This time, we bunked down at the Basecamp Hotel, a 1950s-era motel that’s been refurbished to be really … cool. Everything from the whimsical decor to the espresso bar exudes the kind of outdoorsy attitude you’d expect from a 20something backpacker with a Ph.D.
Unfortunately, many of the choice runs at Heavenly were closed for lack of snow. But our thoughts drifted to a time only a few months ago when we were driving through California and we checked into a vacation rental on the north side of the lake. It was the tail end of summer, and most of the visitors were gone. For few brief moments, Lake Tahoe had been returned to the year-round residents, and they seemed truly happy. The days were still long and warm, and the hiking trails were ours alone. There’s something about the fragrant, ancient pine trees on a hot autumn day that leaves a lifelong impression.
The situation at Kirkwood, our final stop, was much the same. Even though this legendary mountain resort typically gets the most snow, it’s all relative during the spring. Still, this isolated valley with some of the steepest and most challenging runs in North America, offered a glimpse of what you can expect during the summer, when hikers, horseback riders and campers descend on this high-altitude playground.
We were most impressed by a young group of skiers called the Jets — that’s shorthand for the Junior Expeditions team. These young men and women, some of them no older than 8, were traversing mindblowingly steep slopes that no sane person would ski on. It was a thing to watch, and our 10-year-old son, Aren, already wants to join them next season.

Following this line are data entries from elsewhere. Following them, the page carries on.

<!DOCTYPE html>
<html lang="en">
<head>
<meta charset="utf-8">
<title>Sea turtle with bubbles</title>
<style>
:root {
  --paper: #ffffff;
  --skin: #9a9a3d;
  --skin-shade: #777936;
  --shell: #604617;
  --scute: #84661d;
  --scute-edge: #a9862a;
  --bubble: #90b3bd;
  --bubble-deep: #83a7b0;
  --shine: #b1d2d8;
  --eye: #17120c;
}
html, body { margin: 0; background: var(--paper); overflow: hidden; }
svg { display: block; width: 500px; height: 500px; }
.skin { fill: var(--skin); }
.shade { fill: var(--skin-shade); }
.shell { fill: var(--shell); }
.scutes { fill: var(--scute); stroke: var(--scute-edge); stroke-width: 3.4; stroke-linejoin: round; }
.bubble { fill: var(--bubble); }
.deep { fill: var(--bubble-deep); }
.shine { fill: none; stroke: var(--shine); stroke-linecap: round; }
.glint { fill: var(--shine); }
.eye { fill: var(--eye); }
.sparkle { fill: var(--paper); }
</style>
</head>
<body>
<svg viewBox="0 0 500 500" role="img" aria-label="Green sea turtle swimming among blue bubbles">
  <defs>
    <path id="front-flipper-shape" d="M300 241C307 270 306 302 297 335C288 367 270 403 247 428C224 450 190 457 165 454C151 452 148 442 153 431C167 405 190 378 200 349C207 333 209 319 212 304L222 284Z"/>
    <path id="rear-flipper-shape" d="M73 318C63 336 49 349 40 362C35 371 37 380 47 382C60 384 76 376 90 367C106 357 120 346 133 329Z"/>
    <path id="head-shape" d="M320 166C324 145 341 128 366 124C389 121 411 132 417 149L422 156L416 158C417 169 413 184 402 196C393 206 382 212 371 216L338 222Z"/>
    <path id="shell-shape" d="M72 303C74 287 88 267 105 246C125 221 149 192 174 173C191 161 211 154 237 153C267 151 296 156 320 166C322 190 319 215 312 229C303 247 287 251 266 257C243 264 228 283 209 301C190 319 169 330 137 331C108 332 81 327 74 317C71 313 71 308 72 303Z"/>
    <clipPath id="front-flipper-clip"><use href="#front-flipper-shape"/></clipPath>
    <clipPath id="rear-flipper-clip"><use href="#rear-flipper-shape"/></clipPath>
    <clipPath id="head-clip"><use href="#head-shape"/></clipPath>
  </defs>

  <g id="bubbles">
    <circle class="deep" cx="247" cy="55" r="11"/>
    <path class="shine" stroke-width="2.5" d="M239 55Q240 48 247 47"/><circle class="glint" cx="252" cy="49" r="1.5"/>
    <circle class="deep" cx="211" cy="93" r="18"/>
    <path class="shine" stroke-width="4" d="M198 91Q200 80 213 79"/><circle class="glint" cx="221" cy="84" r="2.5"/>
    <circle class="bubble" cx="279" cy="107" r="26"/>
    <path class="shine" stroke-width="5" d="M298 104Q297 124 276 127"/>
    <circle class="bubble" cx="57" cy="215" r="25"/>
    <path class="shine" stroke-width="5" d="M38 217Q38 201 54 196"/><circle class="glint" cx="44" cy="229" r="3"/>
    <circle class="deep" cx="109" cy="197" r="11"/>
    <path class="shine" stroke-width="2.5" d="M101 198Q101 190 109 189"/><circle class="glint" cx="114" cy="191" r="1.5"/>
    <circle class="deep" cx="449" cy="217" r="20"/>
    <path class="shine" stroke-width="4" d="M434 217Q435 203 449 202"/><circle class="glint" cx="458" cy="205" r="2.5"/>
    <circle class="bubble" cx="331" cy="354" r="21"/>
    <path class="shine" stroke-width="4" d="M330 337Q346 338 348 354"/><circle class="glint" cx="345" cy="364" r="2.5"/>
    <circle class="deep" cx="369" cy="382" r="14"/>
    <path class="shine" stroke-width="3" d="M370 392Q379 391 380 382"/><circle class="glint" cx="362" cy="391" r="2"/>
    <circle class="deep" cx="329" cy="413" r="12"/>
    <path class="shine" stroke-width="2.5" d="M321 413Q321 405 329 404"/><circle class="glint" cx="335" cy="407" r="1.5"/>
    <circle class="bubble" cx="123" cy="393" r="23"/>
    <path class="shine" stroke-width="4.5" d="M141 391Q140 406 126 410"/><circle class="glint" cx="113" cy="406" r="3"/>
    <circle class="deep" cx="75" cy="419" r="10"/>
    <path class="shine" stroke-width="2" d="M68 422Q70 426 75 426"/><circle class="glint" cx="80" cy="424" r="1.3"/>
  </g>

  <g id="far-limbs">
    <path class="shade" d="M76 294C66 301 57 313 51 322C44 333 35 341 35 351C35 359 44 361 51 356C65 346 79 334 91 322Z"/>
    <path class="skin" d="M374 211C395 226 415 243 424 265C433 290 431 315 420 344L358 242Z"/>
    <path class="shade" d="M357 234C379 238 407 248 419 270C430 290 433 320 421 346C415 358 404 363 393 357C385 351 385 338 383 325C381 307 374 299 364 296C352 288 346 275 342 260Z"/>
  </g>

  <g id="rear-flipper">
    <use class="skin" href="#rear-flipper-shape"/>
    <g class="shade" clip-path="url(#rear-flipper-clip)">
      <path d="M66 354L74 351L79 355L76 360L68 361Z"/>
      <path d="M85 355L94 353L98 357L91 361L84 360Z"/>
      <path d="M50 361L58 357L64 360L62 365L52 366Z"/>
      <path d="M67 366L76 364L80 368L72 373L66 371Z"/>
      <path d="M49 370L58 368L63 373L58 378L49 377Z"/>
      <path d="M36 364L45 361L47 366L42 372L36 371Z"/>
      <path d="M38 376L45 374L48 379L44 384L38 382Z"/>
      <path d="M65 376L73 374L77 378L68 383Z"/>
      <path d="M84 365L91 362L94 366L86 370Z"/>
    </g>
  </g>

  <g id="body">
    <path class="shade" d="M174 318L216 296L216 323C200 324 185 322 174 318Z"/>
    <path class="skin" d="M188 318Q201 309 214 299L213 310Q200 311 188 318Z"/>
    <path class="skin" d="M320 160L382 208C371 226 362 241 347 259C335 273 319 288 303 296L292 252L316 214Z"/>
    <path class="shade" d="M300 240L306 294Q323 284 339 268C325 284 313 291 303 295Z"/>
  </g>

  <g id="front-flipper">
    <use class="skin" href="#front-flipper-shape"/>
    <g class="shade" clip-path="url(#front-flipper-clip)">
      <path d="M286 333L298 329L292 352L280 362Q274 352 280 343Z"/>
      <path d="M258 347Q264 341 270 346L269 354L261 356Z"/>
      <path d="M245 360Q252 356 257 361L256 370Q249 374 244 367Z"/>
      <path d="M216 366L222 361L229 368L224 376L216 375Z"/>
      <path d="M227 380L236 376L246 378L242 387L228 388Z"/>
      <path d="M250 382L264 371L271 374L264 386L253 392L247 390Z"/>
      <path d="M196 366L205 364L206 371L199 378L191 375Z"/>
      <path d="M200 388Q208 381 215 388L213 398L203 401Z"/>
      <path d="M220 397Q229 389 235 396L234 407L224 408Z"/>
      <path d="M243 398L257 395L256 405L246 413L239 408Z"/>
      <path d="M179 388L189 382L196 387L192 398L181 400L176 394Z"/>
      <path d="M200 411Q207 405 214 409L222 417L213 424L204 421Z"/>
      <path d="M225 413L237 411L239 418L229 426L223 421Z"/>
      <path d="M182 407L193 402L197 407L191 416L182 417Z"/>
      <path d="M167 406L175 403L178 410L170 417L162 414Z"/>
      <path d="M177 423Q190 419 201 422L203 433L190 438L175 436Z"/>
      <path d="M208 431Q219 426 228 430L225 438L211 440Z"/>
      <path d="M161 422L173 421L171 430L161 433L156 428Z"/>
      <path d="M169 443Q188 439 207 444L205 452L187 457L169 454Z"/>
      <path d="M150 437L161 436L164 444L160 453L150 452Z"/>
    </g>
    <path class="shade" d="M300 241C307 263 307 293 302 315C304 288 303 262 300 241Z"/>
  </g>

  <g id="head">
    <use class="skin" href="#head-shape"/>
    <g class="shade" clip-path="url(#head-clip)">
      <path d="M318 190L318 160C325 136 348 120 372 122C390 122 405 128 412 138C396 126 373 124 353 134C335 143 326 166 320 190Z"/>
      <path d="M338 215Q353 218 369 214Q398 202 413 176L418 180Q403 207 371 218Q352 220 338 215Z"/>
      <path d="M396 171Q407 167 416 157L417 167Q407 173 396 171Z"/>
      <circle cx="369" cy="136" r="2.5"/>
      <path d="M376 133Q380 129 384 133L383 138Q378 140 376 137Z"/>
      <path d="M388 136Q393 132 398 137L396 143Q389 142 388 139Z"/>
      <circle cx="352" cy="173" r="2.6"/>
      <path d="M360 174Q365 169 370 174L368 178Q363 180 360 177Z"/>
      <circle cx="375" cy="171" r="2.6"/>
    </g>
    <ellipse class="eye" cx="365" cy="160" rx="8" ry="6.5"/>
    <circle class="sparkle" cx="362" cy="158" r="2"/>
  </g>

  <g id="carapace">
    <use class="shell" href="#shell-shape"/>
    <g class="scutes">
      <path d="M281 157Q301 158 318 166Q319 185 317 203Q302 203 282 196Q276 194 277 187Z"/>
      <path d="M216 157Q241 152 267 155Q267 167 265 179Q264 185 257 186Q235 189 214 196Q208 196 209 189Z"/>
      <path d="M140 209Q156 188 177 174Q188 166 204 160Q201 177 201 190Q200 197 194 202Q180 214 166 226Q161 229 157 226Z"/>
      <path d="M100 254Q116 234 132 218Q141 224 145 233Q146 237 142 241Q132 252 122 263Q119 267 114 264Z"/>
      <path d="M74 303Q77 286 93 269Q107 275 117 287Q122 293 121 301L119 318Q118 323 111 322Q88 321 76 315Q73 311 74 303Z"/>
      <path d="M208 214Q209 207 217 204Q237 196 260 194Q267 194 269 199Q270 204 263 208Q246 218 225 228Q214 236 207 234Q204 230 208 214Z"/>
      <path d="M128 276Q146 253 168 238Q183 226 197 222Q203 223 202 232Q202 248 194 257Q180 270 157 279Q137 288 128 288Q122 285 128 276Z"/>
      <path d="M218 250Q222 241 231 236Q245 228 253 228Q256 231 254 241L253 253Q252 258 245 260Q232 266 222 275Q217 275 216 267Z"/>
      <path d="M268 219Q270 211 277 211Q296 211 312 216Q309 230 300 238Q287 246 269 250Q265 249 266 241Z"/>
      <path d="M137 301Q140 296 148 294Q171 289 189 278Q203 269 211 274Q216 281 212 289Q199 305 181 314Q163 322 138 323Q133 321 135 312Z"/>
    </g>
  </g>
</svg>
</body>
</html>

Although we love to ski and can’t wait for the next season to begin, we don’t want to wait as long to come back to America’s mountain resorts. One of its best-kept secrets is that when the snow disappears, the fun doesn’t.